Chinese officials often talk to you in numbers and statistics. They point to government statistics, such as absolute poverty having been completely alleviated in the Tibet Autonomous Region as of 2019, or the fact they have close to 100% broadband access across the region. Our own assessment is that inequality remains a critical issue.
Resettlement and displacement of Tibetans are stark reminders that freedom of choice and the ability to live out one's cultural or other values are equally a measure of well-being or prosperity, as is material wealth.
Our group made other visits to places, including the Lhalu Wetlands, known as the lungs of Lhasa, and saw a conservation area teeming with wildlife.
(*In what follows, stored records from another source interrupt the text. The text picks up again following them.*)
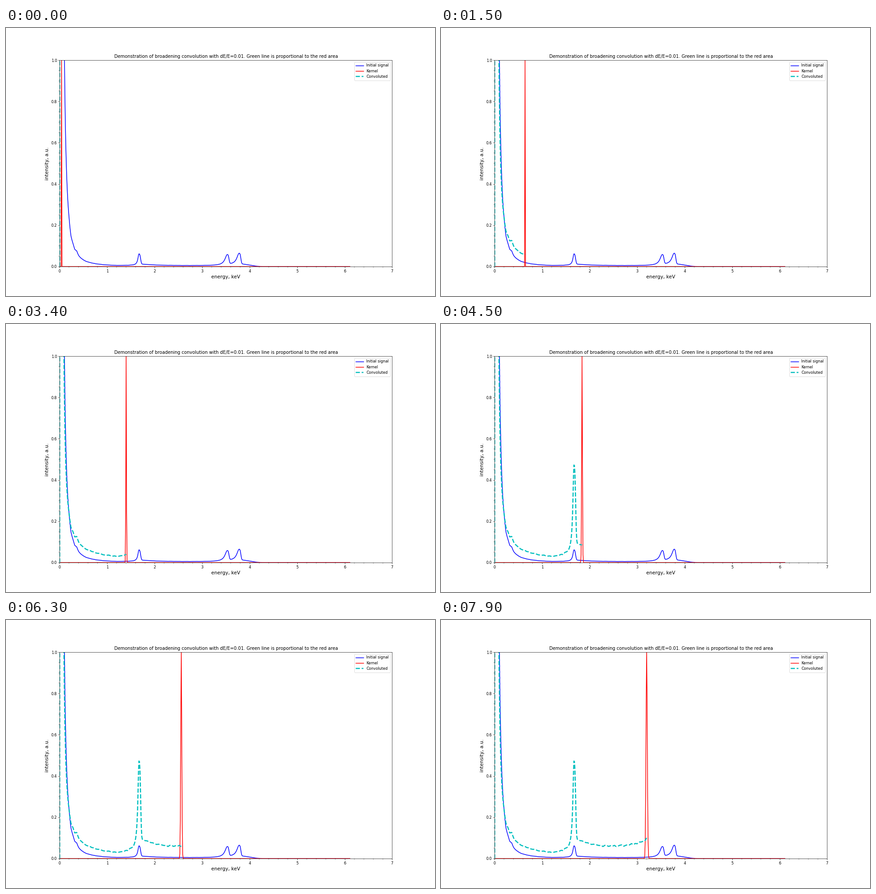
Write a matplotlib script that moves like this. It is 947 by 592 pixels and loops after 8 s.

```python
import numpy as np
import matplotlib.pyplot as plt
from matplotlib.animation import FuncAnimation

FRAMES, INTERVAL = 80, 100
STEP = 0.01        # energy grid, keV
RESOLUTION = 0.01  # dE/E as full width at half maximum
SIGMA = RESOLUTION / 2.355


def sigmoid(x):
    return 1 / (1 + np.exp(-x))


def peak(x, x0, height, rise, fall=0.04):
    """Line with a Lorentzian rise, a sharp drop and a slowly fading shoulder."""
    d = np.maximum(x - x0, 0)
    drop = np.exp(-(d / fall) ** 3)
    shoulder = 0.13 * np.exp(-d / 0.3) * (1 - drop)
    left = 1 / (1 + ((x - x0) / rise) ** 2)
    return height * np.where(x < x0, left, drop + shoulder)


def ripple(x, amount=0.04, spacing=0.04):
    """Slow random wobble around one."""
    rng = np.random.default_rng(3)
    nodes = np.arange(0, x[-1] + spacing, spacing)
    return 1 + amount * np.interp(x, nodes, rng.standard_normal(len(nodes)))


def signal(x):
    slope = 0.0074 * np.maximum(x, STEP) ** -2.15
    continuum = 0.0036 * sigmoid((x - 1.4) / 0.08)
    lines = (peak(x, 1.67, 0.0555, 0.027)
             + peak(x, 3.53, 0.051, 0.06)
             + peak(x, 3.78, 0.0585, 0.06))
    cutoff = sigmoid((4.08 - x) / 0.06)
    return ((slope + continuum) * ripple(x) + lines) * cutoff


def kernel(x, e):
    return np.exp(-0.5 * ((x - e) / (SIGMA * e)) ** 2)


energy = np.arange(612) * STEP
initial = signal(energy)
# The kernel area grows with energy, with a floor at the low end
gain = ((4.6 * energy) ** 4 + 0.75 ** 4) ** 0.25
convoluted = gain * initial
convoluted[0] = 0

fig, ax = plt.subplots(figsize=(16, 10), dpi=59.2)
ax.plot(energy, initial, "b", lw=1.8, label="Initial signal")
kernel_line, = ax.plot([], [], "r", lw=1.8, label="Kernel")
conv_line, = ax.plot([], [], "c--", lw=3, label="Convoluted")
ax.set_xlim(0, 7)
ax.set_ylim(0, 1)
ax.minorticks_on()
ax.set_xlabel("energy, keV", fontsize=13)
ax.set_ylabel("intensity, a.u.", fontsize=13)
ax.set_title("Demonstration of broadening convolution with dE/E=0.01. "
             "Green line is proportional to the red area")
ax.legend(loc="upper right", labelspacing=0.42)


def update(i):
    k = 4 * (i + 1)
    kernel_line.set_data(energy, kernel(energy, energy[k]))
    conv_line.set_data(energy[:k + 1], convoluted[:k + 1])
    return kernel_line, conv_line


anim = FuncAnimation(fig, update, frames=FRAMES, interval=INTERVAL,
                     repeat=True, repeat_delay=0)
plt.show()
```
We visited the Lhasa experimental primary school, where I saw mostly Tibetan and some Han students being taught primarily in Mandarin, with some teaching in Tibetan, for example, classes in calligraphy, chess and opera. This school was impressive, but I recognized that most schools in Tibet were probably not of that caliber. It would be important to see schools in the rural areas, where almost 70% of the people live.
I visited the Tibetan Traditional Medical University and the Tibetan Thangka Academy of paintings. We visited cultural and religious sites, including the Potala Palace and Norbulingka. Both were profoundly moving, a reminder of the incredible religious and human accomplishments of the Tibetan people and of the importance of ensuring their rights.
At the Samye Monastery, we saw young monks studying. The visit was led by monks and we were able to speak with them. During my entire visit, top of mind were Canada’s concerns about the human rights situation affecting Tibetans, including restrictions on freedom of expression, movement, religion or belief, and the protection of linguistic and cultural rights.
I was able to raise these issues during official meetings and in side conversations with officials in Tibet. I raised specific cases of concern with Chinese authorities while there. I sought out opportunities to speak with local Tibetans. Those whom I met expressed great pride in their culture, and it was evident that the Tibetan language and cultural preservation remain very important to them. In speaking with officials, I advocated for unhindered future access to Tibet for UN agencies, academics, researchers and journalists, as well as return visits by other Canadian representatives.
While my visit to Tibet was short, I hope it opens doors to more contact with Tibetans inside China, and demonstrates that Canada is still very much engaged in the promotion of their rights and freedoms.
Though my appearance today is to be largely about my visit to Tibet, as I understand it, I want to further address the cases of Mr. Kovrig and Mr. Spavor; something which I know is very important to members of this committee and all Canadians. As I said earlier, this is my top priority.
This week, December 10, will mark the second anniversary of their arbitrary arrest and detention. We continue to call on China to immediately release both men. In October, after a hiatus of many months, and much effort by the embassy and the minister, we secured on-site virtual consular access with Mr. Kovrig and Mr. Spavor. I have since met with both of them on two occasions to confirm their health and well-being. The resilience and strength they have shown has been an inspiration to me, as I know it has been to many Canadians.
In closing, this committee plays a vital role to understand the difficult and complex nature of Canada’s relationship with China. It also plays a crucial role in the national conversation we are having about Canada’s evolving approach to China. The Canadian Parliament, the Canadian government and the Canadian people have a lot at stake in getting this approach right.
With that, I am happy to take your questions.
Merci . Thugs rje che.